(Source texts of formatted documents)
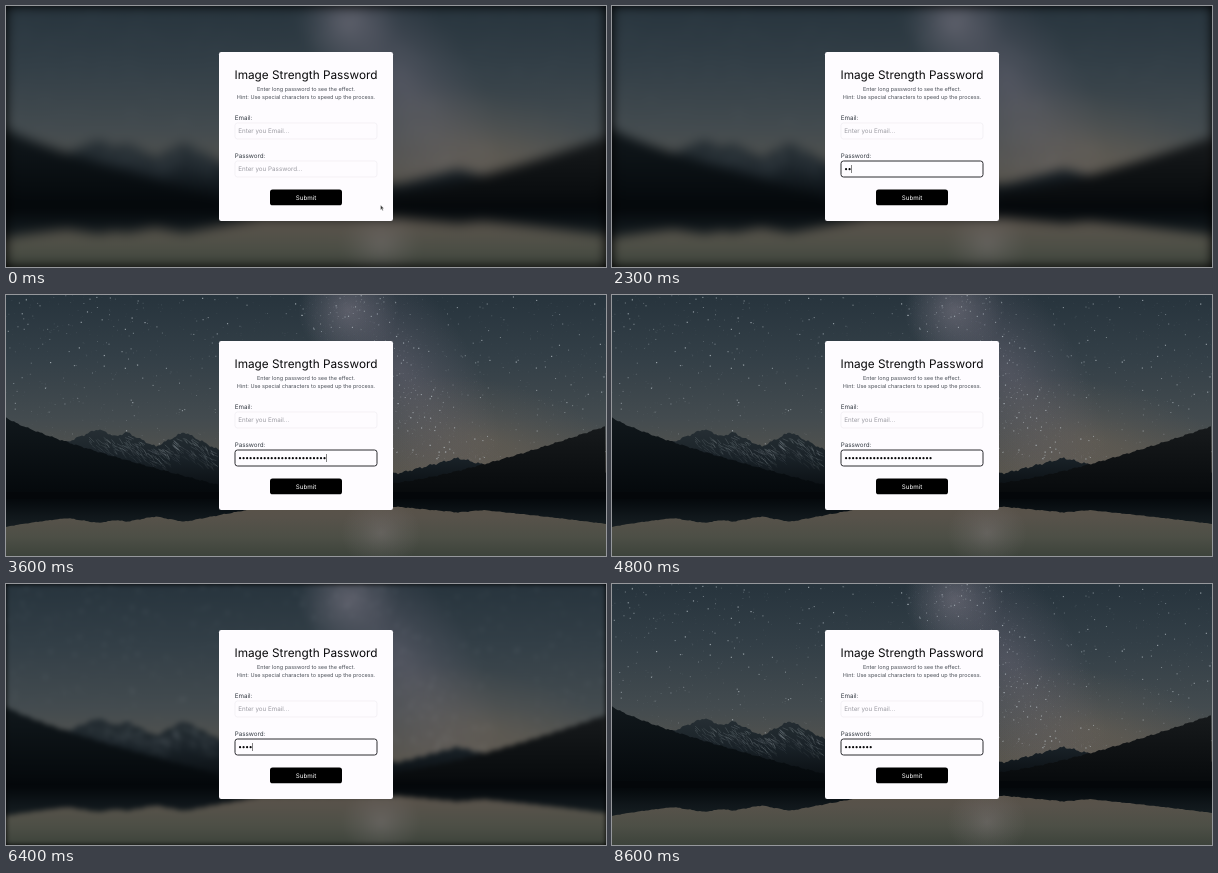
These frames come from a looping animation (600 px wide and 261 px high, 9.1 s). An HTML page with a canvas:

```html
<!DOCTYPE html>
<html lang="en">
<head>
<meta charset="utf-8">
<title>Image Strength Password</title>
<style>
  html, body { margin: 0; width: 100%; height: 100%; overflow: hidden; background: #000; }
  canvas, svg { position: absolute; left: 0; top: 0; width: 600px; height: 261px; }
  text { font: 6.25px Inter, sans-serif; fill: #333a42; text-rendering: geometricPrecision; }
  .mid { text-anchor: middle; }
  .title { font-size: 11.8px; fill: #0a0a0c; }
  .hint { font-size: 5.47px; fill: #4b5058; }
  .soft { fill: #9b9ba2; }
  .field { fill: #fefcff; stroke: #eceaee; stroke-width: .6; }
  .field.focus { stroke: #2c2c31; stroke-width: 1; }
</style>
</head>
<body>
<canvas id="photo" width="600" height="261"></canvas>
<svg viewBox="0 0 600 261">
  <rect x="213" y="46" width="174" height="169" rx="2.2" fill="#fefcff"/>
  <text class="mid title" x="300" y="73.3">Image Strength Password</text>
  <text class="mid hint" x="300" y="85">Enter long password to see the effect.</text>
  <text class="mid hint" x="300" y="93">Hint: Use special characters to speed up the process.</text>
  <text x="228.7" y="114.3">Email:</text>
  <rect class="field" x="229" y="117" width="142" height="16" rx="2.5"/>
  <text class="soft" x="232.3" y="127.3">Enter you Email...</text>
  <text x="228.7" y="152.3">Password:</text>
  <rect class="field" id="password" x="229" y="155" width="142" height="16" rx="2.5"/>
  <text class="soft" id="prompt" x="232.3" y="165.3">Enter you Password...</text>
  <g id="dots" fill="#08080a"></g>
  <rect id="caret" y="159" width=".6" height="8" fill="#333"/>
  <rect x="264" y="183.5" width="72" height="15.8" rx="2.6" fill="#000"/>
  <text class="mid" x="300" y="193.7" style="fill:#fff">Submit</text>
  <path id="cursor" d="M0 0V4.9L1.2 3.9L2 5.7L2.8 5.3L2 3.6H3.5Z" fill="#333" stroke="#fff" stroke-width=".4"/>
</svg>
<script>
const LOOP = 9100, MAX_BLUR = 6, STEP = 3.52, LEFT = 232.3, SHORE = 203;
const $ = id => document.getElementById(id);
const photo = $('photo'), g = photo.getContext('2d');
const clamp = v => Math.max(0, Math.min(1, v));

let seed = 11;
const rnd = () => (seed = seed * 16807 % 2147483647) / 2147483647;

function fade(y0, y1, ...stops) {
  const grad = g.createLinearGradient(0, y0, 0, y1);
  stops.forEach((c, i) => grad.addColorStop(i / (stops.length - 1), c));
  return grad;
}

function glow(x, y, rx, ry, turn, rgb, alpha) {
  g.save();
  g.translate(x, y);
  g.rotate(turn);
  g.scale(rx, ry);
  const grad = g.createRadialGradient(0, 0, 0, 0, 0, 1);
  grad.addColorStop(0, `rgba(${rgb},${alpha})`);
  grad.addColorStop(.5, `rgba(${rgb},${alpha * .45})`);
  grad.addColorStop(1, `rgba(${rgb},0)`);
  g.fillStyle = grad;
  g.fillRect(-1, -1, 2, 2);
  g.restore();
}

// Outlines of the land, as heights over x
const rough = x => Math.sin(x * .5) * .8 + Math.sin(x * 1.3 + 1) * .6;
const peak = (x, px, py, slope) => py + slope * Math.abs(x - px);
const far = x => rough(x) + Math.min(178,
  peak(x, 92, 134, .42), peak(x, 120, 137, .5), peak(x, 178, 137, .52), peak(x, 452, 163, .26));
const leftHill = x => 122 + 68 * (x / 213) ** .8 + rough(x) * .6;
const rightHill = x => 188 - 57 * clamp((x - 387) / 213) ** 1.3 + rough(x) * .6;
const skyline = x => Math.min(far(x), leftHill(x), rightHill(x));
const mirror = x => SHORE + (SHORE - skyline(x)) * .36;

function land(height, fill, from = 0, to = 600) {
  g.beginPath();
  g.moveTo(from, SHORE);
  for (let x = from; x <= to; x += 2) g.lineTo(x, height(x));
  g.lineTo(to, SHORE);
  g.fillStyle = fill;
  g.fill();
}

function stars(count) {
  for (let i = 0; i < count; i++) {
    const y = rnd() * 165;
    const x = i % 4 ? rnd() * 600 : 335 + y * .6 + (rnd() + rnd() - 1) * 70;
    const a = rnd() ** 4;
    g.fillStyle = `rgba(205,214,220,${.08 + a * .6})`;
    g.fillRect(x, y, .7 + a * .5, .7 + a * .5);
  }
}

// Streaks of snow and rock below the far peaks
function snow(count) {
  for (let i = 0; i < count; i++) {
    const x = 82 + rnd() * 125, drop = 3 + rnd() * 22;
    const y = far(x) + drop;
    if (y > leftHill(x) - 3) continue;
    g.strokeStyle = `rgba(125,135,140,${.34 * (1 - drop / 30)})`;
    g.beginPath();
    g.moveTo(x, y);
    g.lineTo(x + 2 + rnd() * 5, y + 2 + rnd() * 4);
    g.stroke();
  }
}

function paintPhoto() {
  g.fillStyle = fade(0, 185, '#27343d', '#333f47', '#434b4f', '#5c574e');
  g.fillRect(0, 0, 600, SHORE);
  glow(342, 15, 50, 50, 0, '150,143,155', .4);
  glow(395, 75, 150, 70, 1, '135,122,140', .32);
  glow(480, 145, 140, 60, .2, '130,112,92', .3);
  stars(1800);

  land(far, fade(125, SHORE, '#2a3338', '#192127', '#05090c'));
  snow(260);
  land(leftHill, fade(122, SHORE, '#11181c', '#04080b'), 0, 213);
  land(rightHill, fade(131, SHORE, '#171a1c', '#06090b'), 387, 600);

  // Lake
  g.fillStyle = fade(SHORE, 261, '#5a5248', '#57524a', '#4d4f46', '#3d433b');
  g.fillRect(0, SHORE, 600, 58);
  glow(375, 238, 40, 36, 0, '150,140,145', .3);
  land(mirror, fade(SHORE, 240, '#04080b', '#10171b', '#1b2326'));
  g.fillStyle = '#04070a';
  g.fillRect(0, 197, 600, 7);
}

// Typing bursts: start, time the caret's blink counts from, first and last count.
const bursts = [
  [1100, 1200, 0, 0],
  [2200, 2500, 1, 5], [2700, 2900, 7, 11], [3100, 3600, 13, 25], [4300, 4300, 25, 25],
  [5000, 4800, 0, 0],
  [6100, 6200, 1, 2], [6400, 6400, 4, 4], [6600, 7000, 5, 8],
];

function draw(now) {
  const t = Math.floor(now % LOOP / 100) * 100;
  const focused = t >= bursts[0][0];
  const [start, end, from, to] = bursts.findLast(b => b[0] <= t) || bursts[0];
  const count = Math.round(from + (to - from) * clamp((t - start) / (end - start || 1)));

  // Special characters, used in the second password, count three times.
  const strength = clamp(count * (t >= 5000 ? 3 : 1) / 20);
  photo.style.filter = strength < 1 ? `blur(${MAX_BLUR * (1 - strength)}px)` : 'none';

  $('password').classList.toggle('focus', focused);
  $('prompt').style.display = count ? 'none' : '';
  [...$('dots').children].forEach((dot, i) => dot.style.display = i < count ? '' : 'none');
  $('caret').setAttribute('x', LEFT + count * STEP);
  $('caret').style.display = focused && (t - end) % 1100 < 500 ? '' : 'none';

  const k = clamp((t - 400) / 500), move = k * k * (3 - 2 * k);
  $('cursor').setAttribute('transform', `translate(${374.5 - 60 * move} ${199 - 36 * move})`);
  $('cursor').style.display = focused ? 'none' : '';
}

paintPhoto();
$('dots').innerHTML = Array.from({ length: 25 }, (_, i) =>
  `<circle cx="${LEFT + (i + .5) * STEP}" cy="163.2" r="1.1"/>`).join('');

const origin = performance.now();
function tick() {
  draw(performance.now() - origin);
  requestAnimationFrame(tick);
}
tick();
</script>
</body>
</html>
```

* * *

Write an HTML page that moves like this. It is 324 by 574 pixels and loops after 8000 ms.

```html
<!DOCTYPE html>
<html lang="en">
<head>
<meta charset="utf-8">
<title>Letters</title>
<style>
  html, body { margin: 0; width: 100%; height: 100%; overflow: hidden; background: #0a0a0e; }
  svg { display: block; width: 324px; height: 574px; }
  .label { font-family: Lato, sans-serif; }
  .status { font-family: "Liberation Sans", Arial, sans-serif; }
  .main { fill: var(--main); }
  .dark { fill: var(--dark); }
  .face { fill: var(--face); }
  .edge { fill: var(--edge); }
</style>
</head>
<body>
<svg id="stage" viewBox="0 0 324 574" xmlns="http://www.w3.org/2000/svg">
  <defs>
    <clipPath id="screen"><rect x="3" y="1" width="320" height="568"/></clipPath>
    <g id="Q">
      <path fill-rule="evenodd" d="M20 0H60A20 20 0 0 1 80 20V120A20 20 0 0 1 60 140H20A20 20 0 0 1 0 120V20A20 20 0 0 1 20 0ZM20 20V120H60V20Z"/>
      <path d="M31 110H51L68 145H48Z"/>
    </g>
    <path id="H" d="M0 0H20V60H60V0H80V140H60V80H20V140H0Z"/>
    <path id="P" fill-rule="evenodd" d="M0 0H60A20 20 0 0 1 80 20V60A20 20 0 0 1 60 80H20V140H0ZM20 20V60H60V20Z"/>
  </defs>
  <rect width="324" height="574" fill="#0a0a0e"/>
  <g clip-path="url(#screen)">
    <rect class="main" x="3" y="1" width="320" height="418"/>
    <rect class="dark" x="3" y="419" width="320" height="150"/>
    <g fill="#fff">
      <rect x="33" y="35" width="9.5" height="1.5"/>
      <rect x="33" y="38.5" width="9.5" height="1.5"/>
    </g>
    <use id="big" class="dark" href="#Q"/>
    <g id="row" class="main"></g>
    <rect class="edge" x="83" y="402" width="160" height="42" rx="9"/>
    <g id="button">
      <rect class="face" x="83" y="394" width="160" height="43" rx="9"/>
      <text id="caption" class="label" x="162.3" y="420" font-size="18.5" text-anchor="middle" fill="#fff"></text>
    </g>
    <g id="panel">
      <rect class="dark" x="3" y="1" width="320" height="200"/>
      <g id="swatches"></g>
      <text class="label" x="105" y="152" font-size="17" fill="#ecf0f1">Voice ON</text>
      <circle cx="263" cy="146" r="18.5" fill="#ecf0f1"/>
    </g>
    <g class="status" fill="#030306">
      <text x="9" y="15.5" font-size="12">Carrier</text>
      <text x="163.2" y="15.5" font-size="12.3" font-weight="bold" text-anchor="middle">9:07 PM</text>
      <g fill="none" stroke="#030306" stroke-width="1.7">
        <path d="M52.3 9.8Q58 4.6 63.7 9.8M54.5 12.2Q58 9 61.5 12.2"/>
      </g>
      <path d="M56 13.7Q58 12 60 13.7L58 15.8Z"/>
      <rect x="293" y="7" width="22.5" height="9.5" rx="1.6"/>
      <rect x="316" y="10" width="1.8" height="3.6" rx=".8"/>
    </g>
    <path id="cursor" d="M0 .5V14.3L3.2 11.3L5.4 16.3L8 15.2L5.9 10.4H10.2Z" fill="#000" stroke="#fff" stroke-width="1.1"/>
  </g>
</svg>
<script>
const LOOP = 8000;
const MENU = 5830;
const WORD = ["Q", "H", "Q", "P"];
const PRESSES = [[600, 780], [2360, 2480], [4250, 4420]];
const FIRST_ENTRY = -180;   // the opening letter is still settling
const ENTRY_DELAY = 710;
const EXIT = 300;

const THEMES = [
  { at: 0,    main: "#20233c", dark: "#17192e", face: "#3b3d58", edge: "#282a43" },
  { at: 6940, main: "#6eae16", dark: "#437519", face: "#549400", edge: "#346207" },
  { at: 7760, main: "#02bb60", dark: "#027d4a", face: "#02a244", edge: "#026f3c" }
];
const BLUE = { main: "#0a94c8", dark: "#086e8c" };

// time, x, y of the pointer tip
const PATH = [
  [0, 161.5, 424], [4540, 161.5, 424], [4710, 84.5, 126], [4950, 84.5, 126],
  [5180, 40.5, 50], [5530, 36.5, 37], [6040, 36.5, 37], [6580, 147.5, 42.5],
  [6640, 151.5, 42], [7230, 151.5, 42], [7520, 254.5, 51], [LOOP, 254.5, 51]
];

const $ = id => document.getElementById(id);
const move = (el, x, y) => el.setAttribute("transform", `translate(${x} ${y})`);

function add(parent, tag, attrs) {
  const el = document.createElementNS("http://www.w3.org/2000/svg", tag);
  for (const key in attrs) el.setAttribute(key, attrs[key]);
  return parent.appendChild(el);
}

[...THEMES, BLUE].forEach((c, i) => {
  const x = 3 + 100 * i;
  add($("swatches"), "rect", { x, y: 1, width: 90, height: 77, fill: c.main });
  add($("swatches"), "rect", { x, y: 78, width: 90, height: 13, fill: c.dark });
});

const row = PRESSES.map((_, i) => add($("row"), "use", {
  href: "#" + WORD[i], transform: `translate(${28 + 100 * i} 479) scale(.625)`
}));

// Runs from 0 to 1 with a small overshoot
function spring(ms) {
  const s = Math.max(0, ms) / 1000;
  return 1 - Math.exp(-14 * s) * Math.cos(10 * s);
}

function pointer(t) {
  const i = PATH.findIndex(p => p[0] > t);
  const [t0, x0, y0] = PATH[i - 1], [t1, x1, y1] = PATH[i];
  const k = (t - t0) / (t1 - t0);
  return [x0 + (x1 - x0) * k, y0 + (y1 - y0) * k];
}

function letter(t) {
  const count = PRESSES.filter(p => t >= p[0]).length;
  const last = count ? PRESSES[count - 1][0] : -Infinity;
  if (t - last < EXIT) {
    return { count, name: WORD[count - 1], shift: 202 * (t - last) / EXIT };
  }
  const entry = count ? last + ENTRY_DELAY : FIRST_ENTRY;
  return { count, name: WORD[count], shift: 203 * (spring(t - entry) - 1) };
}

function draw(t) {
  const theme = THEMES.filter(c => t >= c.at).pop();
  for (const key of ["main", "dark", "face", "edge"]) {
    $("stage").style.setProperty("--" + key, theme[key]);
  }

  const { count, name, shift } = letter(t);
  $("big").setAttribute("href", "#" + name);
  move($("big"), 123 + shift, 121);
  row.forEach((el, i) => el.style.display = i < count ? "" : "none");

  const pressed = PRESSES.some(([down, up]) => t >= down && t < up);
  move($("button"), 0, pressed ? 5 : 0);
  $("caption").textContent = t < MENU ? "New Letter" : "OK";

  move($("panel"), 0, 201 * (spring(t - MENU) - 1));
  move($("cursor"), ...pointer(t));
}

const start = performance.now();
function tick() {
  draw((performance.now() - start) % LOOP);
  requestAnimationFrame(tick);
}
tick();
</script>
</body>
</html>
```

→ ABOUT THIS EXERCISE: Find the lines above that include the string "glow" and copy them.

→ YOUR RESPONSE:
function glow(x, y, rx, ry, turn, rgb, alpha) {
  glow(342, 15, 50, 50, 0, '150,143,155', .4);
  glow(395, 75, 150, 70, 1, '135,122,140', .32);
  glow(480, 145, 140, 60, .2, '130,112,92', .3);
  glow(375, 238, 40, 36, 0, '150,140,145', .3);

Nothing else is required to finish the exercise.